## Excerpted records:
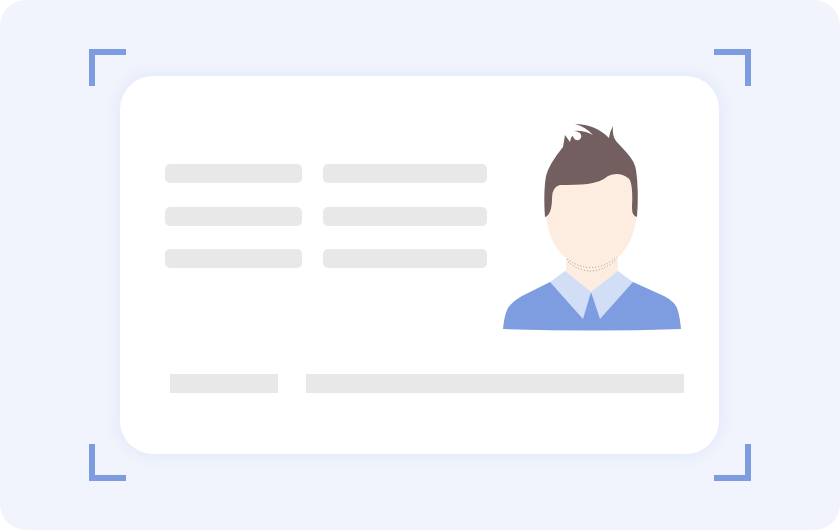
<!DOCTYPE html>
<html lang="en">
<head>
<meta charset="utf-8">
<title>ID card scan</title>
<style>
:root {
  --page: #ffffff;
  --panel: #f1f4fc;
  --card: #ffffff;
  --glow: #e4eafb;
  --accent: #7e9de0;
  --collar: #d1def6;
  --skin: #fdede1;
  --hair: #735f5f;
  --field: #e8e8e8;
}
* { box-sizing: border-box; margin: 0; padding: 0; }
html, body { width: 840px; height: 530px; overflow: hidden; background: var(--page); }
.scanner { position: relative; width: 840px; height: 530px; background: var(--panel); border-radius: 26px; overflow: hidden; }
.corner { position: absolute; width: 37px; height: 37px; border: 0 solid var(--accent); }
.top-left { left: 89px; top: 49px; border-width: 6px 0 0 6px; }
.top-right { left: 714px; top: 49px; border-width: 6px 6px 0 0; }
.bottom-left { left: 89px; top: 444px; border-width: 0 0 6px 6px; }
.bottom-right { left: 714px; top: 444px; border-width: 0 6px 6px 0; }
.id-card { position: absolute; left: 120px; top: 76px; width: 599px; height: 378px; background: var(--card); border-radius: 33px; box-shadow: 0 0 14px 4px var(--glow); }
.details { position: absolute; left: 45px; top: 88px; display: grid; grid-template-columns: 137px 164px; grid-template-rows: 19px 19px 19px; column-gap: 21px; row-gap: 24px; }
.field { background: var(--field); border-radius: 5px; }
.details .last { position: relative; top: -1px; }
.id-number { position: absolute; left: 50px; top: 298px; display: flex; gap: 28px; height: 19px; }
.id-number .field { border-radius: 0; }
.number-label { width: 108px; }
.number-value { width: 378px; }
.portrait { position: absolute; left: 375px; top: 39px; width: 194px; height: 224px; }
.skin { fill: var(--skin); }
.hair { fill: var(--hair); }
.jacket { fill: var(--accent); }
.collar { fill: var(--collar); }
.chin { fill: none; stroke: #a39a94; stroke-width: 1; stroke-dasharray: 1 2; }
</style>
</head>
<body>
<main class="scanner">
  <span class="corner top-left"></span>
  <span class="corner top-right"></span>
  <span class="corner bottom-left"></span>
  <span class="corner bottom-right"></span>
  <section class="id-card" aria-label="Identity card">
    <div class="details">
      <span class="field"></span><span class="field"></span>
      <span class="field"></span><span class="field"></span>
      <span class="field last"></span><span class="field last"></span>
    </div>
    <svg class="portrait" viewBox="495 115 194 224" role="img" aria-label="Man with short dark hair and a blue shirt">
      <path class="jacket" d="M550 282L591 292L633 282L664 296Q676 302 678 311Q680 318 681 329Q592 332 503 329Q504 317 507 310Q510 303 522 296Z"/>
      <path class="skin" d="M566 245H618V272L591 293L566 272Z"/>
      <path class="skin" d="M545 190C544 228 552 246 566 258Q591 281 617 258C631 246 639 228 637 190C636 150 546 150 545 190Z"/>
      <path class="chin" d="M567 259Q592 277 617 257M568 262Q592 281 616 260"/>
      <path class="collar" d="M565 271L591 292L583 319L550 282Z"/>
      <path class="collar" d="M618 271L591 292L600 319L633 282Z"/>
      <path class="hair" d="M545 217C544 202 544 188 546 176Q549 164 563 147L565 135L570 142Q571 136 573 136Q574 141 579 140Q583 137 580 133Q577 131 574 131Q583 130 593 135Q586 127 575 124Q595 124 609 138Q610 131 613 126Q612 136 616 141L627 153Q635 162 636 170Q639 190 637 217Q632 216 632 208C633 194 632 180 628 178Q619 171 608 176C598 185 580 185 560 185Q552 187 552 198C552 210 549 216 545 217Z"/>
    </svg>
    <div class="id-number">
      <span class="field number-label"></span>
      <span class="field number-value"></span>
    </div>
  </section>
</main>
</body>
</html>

## Work order:
From the entries above, extract every line where the word "position" appears.

## Answer area:
.scanner { position: relative; width: 840px; height: 530px; background: var(--panel); border-radius: 26px; overflow: hidden; }
.corner { position: absolute; width: 37px; height: 37px; border: 0 solid var(--accent); }
.id-card { position: absolute; left: 120px; top: 76px; width: 599px; height: 378px; background: var(--card); border-radius: 33px; box-shadow: 0 0 14px 4px var(--glow); }
.details { position: absolute; left: 45px; top: 88px; display: grid; grid-template-columns: 137px 164px; grid-template-rows: 19px 19px 19px; column-gap: 21px; row-gap: 24px; }
.details .last { position: relative; top: -1px; }
.id-number { position: absolute; left: 50px; top: 298px; display: flex; gap: 28px; height: 19px; }
.portrait { position: absolute; left: 375px; top: 39px; width: 194px; height: 224px; }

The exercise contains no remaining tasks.